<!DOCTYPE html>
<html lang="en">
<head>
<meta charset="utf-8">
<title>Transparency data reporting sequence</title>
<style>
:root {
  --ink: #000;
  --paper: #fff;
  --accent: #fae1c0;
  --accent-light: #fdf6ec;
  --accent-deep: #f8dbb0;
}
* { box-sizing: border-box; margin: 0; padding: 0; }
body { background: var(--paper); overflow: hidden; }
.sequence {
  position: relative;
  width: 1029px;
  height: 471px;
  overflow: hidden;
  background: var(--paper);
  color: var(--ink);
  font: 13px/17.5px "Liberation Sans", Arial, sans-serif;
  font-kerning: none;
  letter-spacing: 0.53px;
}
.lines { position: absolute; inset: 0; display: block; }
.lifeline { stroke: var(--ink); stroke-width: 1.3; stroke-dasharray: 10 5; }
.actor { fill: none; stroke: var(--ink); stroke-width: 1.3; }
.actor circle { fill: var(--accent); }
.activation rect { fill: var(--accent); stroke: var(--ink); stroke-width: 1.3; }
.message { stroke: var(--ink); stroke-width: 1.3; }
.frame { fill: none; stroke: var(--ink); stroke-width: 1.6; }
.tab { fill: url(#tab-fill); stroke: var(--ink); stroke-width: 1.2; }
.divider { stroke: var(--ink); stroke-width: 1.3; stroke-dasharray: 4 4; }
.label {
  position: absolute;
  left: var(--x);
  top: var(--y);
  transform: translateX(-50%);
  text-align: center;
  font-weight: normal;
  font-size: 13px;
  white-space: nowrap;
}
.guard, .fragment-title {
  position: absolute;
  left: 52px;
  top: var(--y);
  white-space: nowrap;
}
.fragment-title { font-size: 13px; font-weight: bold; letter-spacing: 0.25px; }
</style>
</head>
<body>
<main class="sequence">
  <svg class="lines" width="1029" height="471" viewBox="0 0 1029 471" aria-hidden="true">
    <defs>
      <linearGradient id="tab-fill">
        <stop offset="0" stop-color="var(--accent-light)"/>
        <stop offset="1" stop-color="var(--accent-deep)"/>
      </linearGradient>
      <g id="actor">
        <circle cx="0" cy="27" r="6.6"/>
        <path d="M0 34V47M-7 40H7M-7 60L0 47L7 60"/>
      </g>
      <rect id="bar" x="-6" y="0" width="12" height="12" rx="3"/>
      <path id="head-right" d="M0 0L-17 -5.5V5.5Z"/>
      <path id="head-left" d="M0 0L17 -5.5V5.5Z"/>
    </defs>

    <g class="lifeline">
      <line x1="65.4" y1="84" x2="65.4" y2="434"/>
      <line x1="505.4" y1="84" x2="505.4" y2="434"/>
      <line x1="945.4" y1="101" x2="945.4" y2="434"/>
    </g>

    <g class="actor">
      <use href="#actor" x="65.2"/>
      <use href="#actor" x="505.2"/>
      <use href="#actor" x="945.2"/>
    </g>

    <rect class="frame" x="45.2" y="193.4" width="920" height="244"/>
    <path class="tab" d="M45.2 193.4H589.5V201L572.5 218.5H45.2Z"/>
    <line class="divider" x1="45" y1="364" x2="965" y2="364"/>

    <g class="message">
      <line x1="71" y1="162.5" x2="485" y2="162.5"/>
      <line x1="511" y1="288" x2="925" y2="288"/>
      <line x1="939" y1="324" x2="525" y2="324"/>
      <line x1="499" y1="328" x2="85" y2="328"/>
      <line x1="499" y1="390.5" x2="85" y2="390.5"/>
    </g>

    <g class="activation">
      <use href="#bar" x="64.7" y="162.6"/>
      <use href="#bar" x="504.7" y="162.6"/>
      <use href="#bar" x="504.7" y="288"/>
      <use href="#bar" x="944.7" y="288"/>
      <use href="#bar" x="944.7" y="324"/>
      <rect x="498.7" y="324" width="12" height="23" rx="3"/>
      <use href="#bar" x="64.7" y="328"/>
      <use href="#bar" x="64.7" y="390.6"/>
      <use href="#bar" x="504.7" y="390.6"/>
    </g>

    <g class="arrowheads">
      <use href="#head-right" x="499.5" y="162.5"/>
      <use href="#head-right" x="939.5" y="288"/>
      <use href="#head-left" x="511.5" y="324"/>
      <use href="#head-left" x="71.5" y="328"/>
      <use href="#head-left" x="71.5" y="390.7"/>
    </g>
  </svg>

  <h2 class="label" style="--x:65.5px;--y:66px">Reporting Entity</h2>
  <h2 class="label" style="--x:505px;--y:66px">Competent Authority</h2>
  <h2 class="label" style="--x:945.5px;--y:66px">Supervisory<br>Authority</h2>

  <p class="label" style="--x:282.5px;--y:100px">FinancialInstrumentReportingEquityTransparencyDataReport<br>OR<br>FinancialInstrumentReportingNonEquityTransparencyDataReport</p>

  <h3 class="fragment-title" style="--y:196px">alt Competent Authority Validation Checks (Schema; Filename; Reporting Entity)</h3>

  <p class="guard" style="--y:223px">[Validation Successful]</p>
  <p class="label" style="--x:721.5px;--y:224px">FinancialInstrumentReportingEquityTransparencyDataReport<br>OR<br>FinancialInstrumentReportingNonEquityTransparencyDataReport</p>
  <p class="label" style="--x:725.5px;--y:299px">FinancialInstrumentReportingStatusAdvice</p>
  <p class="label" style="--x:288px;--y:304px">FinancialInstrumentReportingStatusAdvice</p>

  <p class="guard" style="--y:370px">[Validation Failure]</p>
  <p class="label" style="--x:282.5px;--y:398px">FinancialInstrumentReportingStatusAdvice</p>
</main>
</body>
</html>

***

**Instructions for the task:** Only a number is wanted here: how many lines of the records above contain "rect".

**Your solution:** 4